Not a day goes by without the Tories mucking something up. I didn’t want to start the week off on a sour note, so I opted to save this post for Tory Tuesday. After all that’s transpired in past weeks, what with causing panic over petrol, imposing a tax on pasties, increasing the rate on Air Passenger Duty, one thing is evident, this government loves its taxes. They tax the poor, middle-class, and now the super rich, by way of their charitable donations.
As part of an attack on ‘aggressive tax avoidance’ George Osborne announced a limit on the amount of tax relief that wealthy donors could receive in respect of large donations. The tax would result in a substantial cut in the amount that philanthropists can claim back if they donated more than £200,000. In other words, it would cost them far more to give the same sums to charitable causes.
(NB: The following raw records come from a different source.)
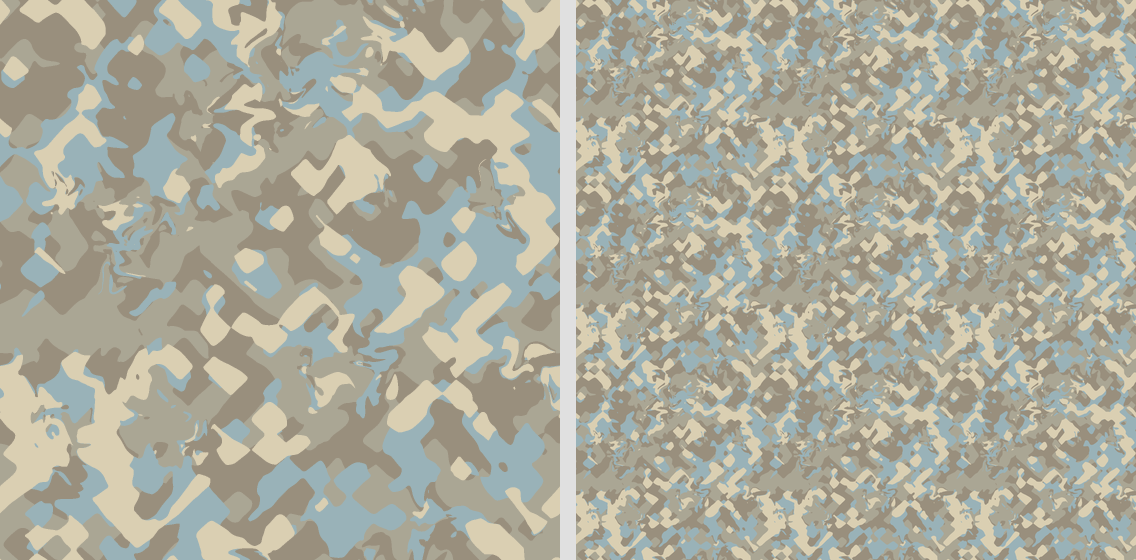
Left, the tile; right, the same tile 3 across and 3 down.
Give the GLSL for this pattern, as a three.js fragment shader.

```glsl
#define TAUPE vec3(0.600, 0.560, 0.490)
#define KHAKI vec3(0.667, 0.650, 0.580)
#define BLUE vec3(0.600, 0.700, 0.720)
#define CREAM vec3(0.853, 0.810, 0.700)
#define FINE_CELLS 16.0
#define COARSE_CELLS 7.0
#define CREAM_LEVEL 0.80
#define BLUE_LEVEL 0.41
#define KHAKI_LEVEL 0.04
#define WOBBLE 0.026
#define FRAY 0.085
#define EDGE_WIDTH 0.0019

varying vec2 vUv;

float hash(vec2 cell, float seed) {
  return fract(sin(dot(cell, vec2(127.1, 311.7)) + seed * 74.7) * 43758.5453);
}

// Upright value noise, repeating after a whole number of cells
float noise(vec2 p, vec2 cells, float seed) {
  vec2 q = p * cells;
  vec2 i = floor(q);
  vec2 f = smoothstep(0.0, 1.0, q - i);
  vec2 a = mod(i, cells);
  vec2 b = mod(i + 1.0, cells);
  return mix(mix(hash(a, seed), hash(vec2(b.x, a.y), seed), f.x),
             mix(hash(vec2(a.x, b.y), seed), hash(b, seed), f.x), f.y);
}

// Hash on the lattice turned by 45 degrees, folded back into one tile
float diagonalHash(vec2 cell, float cells, float seed) {
  cell -= floor(cell.y / cells) * cells;
  cell.x = mod(cell.x, 2.0 * cells);
  return hash(cell, seed);
}

// Diagonal noise with flat plateaus: straight sides and rounded corners
float diagonalNoise(vec2 p, float cells, float seed) {
  vec2 q = vec2(p.x + p.y, p.x - p.y) * cells;
  vec2 i = floor(q);
  vec2 f = smoothstep(0.25, 0.75, q - i);
  float a = diagonalHash(i, cells, seed);
  float b = diagonalHash(i + vec2(1.0, 0.0), cells, seed);
  float c = diagonalHash(i + vec2(0.0, 1.0), cells, seed);
  float d = diagonalHash(i + 1.0, cells, seed);
  return mix(mix(a, b, f.x), mix(c, d, f.x), f.y) - 0.5;
}

// Two sizes of blocks, scaled to unit deviation
float blocks(vec2 p, float seed) {
  p += seed * vec2(0.37, 0.21);
  return (0.84 * diagonalNoise(p, FINE_CELLS, seed)
        + 0.54 * diagonalNoise(p, COARSE_CELLS, seed + 20.0)) / 0.25;
}

vec2 wobble(vec2 p, float cells, float seed) {
  return vec2(noise(p, vec2(cells), seed), noise(p, vec2(cells), seed + 1.0)) - 0.5;
}

// Gentle bending everywhere, torn slivers and crumbs in some patches
vec2 distort(vec2 p) {
  float torn = smoothstep(0.52, 0.80, noise(p, vec2(9.0), 31.0));
  vec2 bent = p + 0.06 * wobble(p, 21.0, 32.0);
  vec2 shred = vec2(noise(bent, vec2(17.0, 58.0), 34.0),
                    noise(bent, vec2(58.0, 17.0), 35.0)) - 0.5;
  return p + WOBBLE * wobble(p, 8.0, 36.0) + 0.1 * (bent - p) + FRAY * torn * shred;
}

vec3 camouflage(vec2 p) {
  p = distort(p);
  float cream = blocks(p, 1.0);
  float blue = 0.9 * blocks(p, 2.0) + 0.43 * cream; // tends to rim the cream
  float khaki = blocks(p, 3.0);
  vec3 color = mix(TAUPE, KHAKI, step(KHAKI_LEVEL, khaki));
  color = mix(color, BLUE, step(BLUE_LEVEL, blue));
  return mix(color, CREAM, step(CREAM_LEVEL, cream));
}

void main() {
  // Average a small grid of samples to smooth the edges
  vec3 sum = vec3(0.0);
  for (int y = -1; y <= 1; y++) {
    for (int x = -1; x <= 1; x++) {
      sum += camouflage(vUv + vec2(float(x), float(y)) * EDGE_WIDTH / 3.0);
    }
  }
  gl_FragColor = vec4(sum / 9.0, 1.0);
}
```
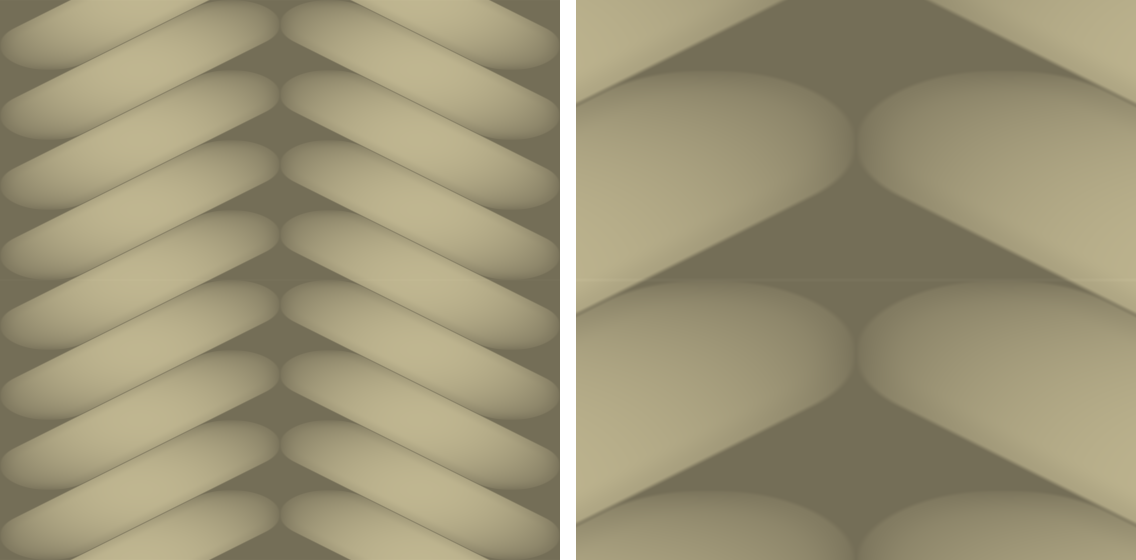
Left, the full canvas; right, a detail of the centre.
Write a three.js fragment shader that draws this pattern.

```glsl
// Chevron braid: two mirrored columns of rounded, softly shaded slanted strands.
varying vec2 vUv;

const float COLUMN_PAIRS = 1.0;     // mirrored pairs of columns across
const float ROWS = 8.0;             // strands per column
const float RADIUS = 0.35;          // strand half width, in cell units
const float REACH = 0.65;           // end of the strand axis, in cell units
const float EDGE_SOFT = 0.011;      // half width of the smoothed outline
const float FADE_POWER = 0.48;      // falloff of light towards the strand ends
const float CREASE_WIDTH = 0.12;    // darker rim along the strand sides
const float CREASE_LIGHT = 0.84;    // light left at the very rim
const float SEAM_COUNT = 2.0;       // faint horizontal hairlines
const float SEAM_WIDTH = 0.0008;
const float SEAM_LIGHT = 0.018;
const vec3 GROUND = vec3(0.455, 0.430, 0.340);
const vec3 STRAND = vec3(0.750, 0.713, 0.565);

// Signed distance to a capsule lying on the rising diagonal.
float capsule(vec2 p) {
  float along = clamp(0.5 * (p.x + p.y), -REACH, REACH);
  return length(p - vec2(along)) - RADIUS;
}

// Light is full at the cell centre and fades out at its four sides.
float strandLight(vec2 p, float dist) {
  vec2 fade = max(1.0 - p * p, 0.0);
  float crease = mix(CREASE_LIGHT, 1.0, smoothstep(0.0, CREASE_WIDTH, -dist));
  return pow(fade.x * fade.y, FADE_POWER) * crease;
}

void main() {
  // Each cell spans -1 to 1; every second column is mirrored.
  float x = 1.0 - 4.0 * abs(fract(vUv.x * COLUMN_PAIRS) - 0.5);
  float row = fract(vUv.y * ROWS);
  vec3 color = GROUND;

  // Cells are two rows tall, so two neighbouring strands can reach a point.
  for (int i = 0; i < 2; i++) {
    vec2 p = vec2(x, row - float(i));
    float dist = capsule(p);
    float cover = 1.0 - smoothstep(-EDGE_SOFT, EDGE_SOFT, dist);
    color = mix(color, mix(GROUND, STRAND, strandLight(p, dist)), cover);
  }

  // Faint hairlines where the panels join.
  float seam = abs(fract(vUv.y * SEAM_COUNT + 0.5) - 0.5) / SEAM_COUNT;
  color += SEAM_LIGHT * (1.0 - smoothstep(0.0, SEAM_WIDTH * 2.0, seam));

  gl_FragColor = vec4(color, 1.0);
}
```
UK charity leaders are worried that the tax might discourage charitable giving from big donors. However, the first thought that came to mind was if you donate money solely based on the tax-deductibility aspect are you really a philanthropist? I guess who cares so long as charities are getting the money they need to help people. Giving £250k+ is obviously a lot of money but if you could afford this, surely your tax-deduction is minor compared to the pleasure of giving to worthy causes.
That said, I could see the argument going the other way. Perhaps some donors enjoy giving because they genuinely enjoy helping others but aren’t rich enough to shoulder more than a set sum. And who’s to dictate how one should use their money? Certainly not the government!
Just as those who take advantage of benefits (when clearly they could and should be working and contributing to society) and spend our tax money on fancy mobile phones and drinks down the pub, in the end, big donors should be able to take that extra money they get back and give it to another charity or invest the money to make more money (to give to another worthy cause)! Right. I know that’s not how the world works but I have a feeling that the government is taking this whole austerity Britain thing a bit too far. Have they even thought about the consequences before making such bold tax decisions?
This week the nation braced itself for a false fuel-shortage due to rumours of tanker drivers going on strike. Panic-buying ended up causing traffic jams and fights among those queuing for petrol. Around the same time came the announcement that there would be a 30% rise in the cost of first-class stamps, from 46p to 60p, as well as a 39% rise for second-class, from 30 April. As a letter writer, I have one word for that. Rubbish! And then came the triple whammy of a proposed 20% VAT on hot takeaway food items, where the debate on the tax somehow catapulted into a ‘Pastygate’ scandal.
Does it matter if George Osborne can’t remember the last time he had a Cornish pasty or whether or not David Cameron has ever eaten one? On the surface, the obvious answer to these questions is ‘of course not’! But it does matter that Cameron blatantly lied to the country about having one, further adding to the ludicrous debates centering on the humble meat pie. Oh, the lies!
I’m not going to sit here and make false claims about how much I love a Cornish pasty. Don’t get me wrong, they do make for a tasty snack. Truth is, the last pasty I had was ages ago in Canterbury from the West Cornwall Pasty Co. Piping hot. Premium quality. Ah, but what if I get one now and it’s only lukewarm? Is that lukewarm pasty VAT-able? According to the new change, “all food (with the exception of freshly baked bread) that is above ambient temperature when provided to the customer is standard [VAT]-rated”.
Confused? I am! What if I buy the pasty cold and have them heat it for me after I’ve purchased it? Does that help me work around the new tax? All joking aside, I am in strong opposition to such taxes, as it affects a lot of hardworking people struggling to put bread on the table. That is the underlying point of all these debates right? Yet the Conservative crew seem to have turned it into a (failed) PR stunt and now the nation seems to be more frustrated than ever. I pray this doesn’t spell riots, although I wouldn’t be surprised if this all led up to future premise for some version of the Hunger Games. *Shudder*